:: Input for this task ::
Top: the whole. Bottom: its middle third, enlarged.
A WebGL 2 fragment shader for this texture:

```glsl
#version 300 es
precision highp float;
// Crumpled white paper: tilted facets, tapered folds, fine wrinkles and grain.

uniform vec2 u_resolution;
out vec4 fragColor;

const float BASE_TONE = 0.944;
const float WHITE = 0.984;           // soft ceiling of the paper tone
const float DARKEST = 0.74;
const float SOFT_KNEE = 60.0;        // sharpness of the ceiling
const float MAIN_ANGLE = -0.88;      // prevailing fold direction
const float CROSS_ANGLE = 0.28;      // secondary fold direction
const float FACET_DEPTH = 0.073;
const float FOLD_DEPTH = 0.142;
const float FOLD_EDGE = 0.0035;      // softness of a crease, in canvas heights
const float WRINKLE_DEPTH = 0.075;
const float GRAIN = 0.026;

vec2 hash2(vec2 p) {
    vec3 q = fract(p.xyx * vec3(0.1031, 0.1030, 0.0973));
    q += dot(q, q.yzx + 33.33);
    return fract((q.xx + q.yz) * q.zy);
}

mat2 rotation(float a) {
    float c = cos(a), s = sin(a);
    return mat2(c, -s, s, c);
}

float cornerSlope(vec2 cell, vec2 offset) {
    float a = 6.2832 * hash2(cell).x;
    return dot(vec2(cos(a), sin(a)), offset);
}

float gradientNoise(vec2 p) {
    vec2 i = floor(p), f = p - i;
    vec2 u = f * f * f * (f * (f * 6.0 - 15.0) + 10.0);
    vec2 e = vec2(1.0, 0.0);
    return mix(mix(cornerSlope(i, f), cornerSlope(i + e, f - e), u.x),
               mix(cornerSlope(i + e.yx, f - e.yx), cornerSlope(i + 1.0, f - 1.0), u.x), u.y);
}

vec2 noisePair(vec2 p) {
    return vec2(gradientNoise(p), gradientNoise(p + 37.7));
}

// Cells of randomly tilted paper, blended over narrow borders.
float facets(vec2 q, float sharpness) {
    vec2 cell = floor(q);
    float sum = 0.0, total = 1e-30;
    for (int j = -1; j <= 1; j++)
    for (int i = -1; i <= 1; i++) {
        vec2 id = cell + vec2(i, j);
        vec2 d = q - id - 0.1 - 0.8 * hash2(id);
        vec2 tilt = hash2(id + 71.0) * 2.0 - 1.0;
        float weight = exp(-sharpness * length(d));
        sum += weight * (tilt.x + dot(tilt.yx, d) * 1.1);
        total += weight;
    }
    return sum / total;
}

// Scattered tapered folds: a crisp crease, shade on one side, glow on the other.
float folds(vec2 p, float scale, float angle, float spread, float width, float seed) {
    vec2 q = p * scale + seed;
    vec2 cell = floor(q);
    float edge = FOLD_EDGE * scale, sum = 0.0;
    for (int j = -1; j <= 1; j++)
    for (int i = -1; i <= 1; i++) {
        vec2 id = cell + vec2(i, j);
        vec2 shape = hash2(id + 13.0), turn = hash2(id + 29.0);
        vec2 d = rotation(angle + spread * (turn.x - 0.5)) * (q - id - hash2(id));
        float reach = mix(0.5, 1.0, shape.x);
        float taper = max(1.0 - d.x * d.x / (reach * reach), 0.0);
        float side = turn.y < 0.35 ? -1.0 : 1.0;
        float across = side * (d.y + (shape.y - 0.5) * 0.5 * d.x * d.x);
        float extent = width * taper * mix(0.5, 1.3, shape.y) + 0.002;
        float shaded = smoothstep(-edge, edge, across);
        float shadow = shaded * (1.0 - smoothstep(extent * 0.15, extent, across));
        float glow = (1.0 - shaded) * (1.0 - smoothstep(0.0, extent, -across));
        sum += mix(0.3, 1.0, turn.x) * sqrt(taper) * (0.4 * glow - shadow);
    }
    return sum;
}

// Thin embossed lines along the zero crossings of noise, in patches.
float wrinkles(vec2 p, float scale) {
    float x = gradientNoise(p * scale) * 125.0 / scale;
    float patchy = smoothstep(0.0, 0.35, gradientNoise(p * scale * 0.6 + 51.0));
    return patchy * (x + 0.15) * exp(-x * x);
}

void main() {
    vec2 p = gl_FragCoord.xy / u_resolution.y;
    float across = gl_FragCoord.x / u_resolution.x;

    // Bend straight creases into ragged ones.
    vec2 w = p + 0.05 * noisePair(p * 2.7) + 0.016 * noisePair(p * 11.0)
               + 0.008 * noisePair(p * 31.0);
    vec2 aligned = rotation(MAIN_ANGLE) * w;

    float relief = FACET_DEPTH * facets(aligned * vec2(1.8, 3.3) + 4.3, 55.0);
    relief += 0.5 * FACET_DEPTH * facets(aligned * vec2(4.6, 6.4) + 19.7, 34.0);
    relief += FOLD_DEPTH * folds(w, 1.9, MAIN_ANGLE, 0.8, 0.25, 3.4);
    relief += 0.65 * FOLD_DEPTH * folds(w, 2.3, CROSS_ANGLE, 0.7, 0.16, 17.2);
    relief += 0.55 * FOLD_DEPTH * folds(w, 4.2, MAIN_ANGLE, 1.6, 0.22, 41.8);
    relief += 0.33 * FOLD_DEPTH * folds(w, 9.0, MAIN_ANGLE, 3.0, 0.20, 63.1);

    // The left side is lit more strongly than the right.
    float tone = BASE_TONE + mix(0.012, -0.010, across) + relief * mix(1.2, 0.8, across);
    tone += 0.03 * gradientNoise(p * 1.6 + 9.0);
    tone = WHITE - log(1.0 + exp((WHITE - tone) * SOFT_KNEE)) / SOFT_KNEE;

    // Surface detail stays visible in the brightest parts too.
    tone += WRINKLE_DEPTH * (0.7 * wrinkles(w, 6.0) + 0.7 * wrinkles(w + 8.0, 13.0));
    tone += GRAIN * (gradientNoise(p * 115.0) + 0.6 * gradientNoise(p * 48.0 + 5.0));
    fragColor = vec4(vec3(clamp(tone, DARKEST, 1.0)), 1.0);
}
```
:::
## Task to complete
Check each line above for "const" and return the ones that have it.

## Finished task
const float BASE_TONE = 0.944;
const float WHITE = 0.984;           // soft ceiling of the paper tone
const float DARKEST = 0.74;
const float SOFT_KNEE = 60.0;        // sharpness of the ceiling
const float MAIN_ANGLE = -0.88;      // prevailing fold direction
const float CROSS_ANGLE = 0.28;      // secondary fold direction
const float FACET_DEPTH = 0.073;
const float FOLD_DEPTH = 0.142;
const float FOLD_EDGE = 0.0035;      // softness of a crease, in canvas heights
const float WRINKLE_DEPTH = 0.075;
const float GRAIN = 0.026;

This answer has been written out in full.